**What you have to do:** For this exercise, write out the whole listing below exactly, omitting its images.

Recorded information section start

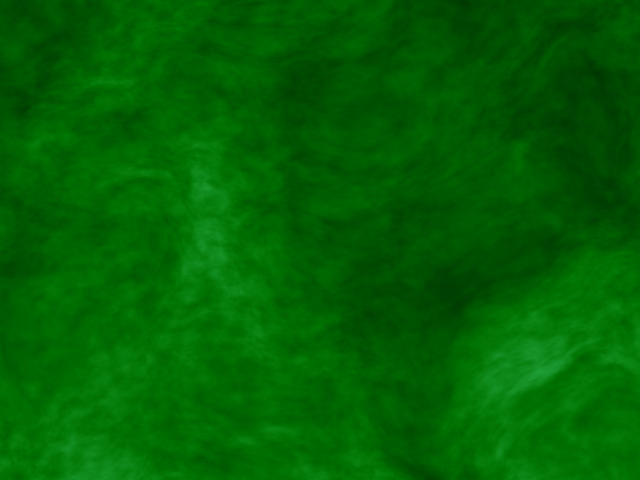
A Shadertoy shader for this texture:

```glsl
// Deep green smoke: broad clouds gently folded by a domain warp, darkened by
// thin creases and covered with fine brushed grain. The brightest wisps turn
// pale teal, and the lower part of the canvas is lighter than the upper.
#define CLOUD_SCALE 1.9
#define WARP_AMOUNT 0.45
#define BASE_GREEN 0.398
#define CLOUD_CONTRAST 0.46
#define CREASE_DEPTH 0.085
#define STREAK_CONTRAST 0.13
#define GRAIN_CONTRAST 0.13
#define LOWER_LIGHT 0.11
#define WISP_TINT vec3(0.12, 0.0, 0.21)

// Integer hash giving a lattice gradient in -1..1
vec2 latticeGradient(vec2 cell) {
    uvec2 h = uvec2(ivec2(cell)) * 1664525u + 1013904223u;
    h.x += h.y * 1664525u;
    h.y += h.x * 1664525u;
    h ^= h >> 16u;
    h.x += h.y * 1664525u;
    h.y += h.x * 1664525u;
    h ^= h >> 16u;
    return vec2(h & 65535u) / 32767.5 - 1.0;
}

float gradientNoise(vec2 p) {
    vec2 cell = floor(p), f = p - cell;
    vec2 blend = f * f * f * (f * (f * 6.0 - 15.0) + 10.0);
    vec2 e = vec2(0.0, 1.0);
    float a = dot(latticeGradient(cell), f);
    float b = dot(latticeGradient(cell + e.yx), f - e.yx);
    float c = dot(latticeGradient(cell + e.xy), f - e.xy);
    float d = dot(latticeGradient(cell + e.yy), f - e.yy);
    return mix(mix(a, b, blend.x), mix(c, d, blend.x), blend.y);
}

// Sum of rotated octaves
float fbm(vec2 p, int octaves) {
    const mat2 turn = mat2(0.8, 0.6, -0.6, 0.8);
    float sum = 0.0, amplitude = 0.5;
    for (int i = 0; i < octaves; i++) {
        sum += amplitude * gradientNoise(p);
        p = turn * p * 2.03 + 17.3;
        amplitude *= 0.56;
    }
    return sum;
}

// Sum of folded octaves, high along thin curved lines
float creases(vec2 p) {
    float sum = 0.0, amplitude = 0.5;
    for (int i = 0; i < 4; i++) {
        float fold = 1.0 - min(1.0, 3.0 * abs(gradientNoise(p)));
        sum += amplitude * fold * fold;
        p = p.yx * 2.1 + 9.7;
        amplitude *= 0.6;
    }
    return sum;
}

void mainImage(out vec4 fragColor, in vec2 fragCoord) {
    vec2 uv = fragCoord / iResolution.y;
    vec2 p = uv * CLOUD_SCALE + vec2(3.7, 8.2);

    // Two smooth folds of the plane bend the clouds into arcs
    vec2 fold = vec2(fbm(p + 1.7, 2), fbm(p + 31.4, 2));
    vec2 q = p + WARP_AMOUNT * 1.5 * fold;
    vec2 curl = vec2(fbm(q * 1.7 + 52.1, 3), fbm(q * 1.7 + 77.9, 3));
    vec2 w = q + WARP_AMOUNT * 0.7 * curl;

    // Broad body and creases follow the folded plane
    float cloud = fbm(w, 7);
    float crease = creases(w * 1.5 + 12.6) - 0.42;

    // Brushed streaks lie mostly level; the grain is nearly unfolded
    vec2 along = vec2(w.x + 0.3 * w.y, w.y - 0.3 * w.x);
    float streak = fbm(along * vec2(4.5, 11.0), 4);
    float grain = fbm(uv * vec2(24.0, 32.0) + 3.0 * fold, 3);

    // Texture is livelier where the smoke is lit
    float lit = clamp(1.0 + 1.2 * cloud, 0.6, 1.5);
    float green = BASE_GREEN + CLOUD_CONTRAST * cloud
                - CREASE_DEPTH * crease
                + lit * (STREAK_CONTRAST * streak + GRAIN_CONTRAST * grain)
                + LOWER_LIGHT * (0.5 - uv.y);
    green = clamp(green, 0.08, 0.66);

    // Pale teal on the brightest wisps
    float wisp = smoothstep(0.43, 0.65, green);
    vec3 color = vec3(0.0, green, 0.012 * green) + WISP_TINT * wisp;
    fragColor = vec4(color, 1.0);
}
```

Recorded information section end

**Answer to the problem:**
A Shadertoy shader for this texture:

```glsl
// Deep green smoke: broad clouds gently folded by a domain warp, darkened by
// thin creases and covered with fine brushed grain. The brightest wisps turn
// pale teal, and the lower part of the canvas is lighter than the upper.
#define CLOUD_SCALE 1.9
#define WARP_AMOUNT 0.45
#define BASE_GREEN 0.398
#define CLOUD_CONTRAST 0.46
#define CREASE_DEPTH 0.085
#define STREAK_CONTRAST 0.13
#define GRAIN_CONTRAST 0.13
#define LOWER_LIGHT 0.11
#define WISP_TINT vec3(0.12, 0.0, 0.21)

// Integer hash giving a lattice gradient in -1..1
vec2 latticeGradient(vec2 cell) {
    uvec2 h = uvec2(ivec2(cell)) * 1664525u + 1013904223u;
    h.x += h.y * 1664525u;
    h.y += h.x * 1664525u;
    h ^= h >> 16u;
    h.x += h.y * 1664525u;
    h.y += h.x * 1664525u;
    h ^= h >> 16u;
    return vec2(h & 65535u) / 32767.5 - 1.0;
}

float gradientNoise(vec2 p) {
    vec2 cell = floor(p), f = p - cell;
    vec2 blend = f * f * f * (f * (f * 6.0 - 15.0) + 10.0);
    vec2 e = vec2(0.0, 1.0);
    float a = dot(latticeGradient(cell), f);
    float b = dot(latticeGradient(cell + e.yx), f - e.yx);
    float c = dot(latticeGradient(cell + e.xy), f - e.xy);
    float d = dot(latticeGradient(cell + e.yy), f - e.yy);
    return mix(mix(a, b, blend.x), mix(c, d, blend.x), blend.y);
}

// Sum of rotated octaves
float fbm(vec2 p, int octaves) {
    const mat2 turn = mat2(0.8, 0.6, -0.6, 0.8);
    float sum = 0.0, amplitude = 0.5;
    for (int i = 0; i < octaves; i++) {
        sum += amplitude * gradientNoise(p);
        p = turn * p * 2.03 + 17.3;
        amplitude *= 0.56;
    }
    return sum;
}

// Sum of folded octaves, high along thin curved lines
float creases(vec2 p) {
    float sum = 0.0, amplitude = 0.5;
    for (int i = 0; i < 4; i++) {
        float fold = 1.0 - min(1.0, 3.0 * abs(gradientNoise(p)));
        sum += amplitude * fold * fold;
        p = p.yx * 2.1 + 9.7;
        amplitude *= 0.6;
    }
    return sum;
}

void mainImage(out vec4 fragColor, in vec2 fragCoord) {
    vec2 uv = fragCoord / iResolution.y;
    vec2 p = uv * CLOUD_SCALE + vec2(3.7, 8.2);

    // Two smooth folds of the plane bend the clouds into arcs
    vec2 fold = vec2(fbm(p + 1.7, 2), fbm(p + 31.4, 2));
    vec2 q = p + WARP_AMOUNT * 1.5 * fold;
    vec2 curl = vec2(fbm(q * 1.7 + 52.1, 3), fbm(q * 1.7 + 77.9, 3));
    vec2 w = q + WARP_AMOUNT * 0.7 * curl;

    // Broad body and creases follow the folded plane
    float cloud = fbm(w, 7);
    float crease = creases(w * 1.5 + 12.6) - 0.42;

    // Brushed streaks lie mostly level; the grain is nearly unfolded
    vec2 along = vec2(w.x + 0.3 * w.y, w.y - 0.3 * w.x);
    float streak = fbm(along * vec2(4.5, 11.0), 4);
    float grain = fbm(uv * vec2(24.0, 32.0) + 3.0 * fold, 3);

    // Texture is livelier where the smoke is lit
    float lit = clamp(1.0 + 1.2 * cloud, 0.6, 1.5);
    float green = BASE_GREEN + CLOUD_CONTRAST * cloud
                - CREASE_DEPTH * crease
                + lit * (STREAK_CONTRAST * streak + GRAIN_CONTRAST * grain)
                + LOWER_LIGHT * (0.5 - uv.y);
    green = clamp(green, 0.08, 0.66);

    // Pale teal on the brightest wisps
    float wisp = smoothstep(0.43, 0.65, green);
    vec3 color = vec3(0.0, green, 0.012 * green) + WISP_TINT * wisp;
    fragColor = vec4(color, 1.0);
}
```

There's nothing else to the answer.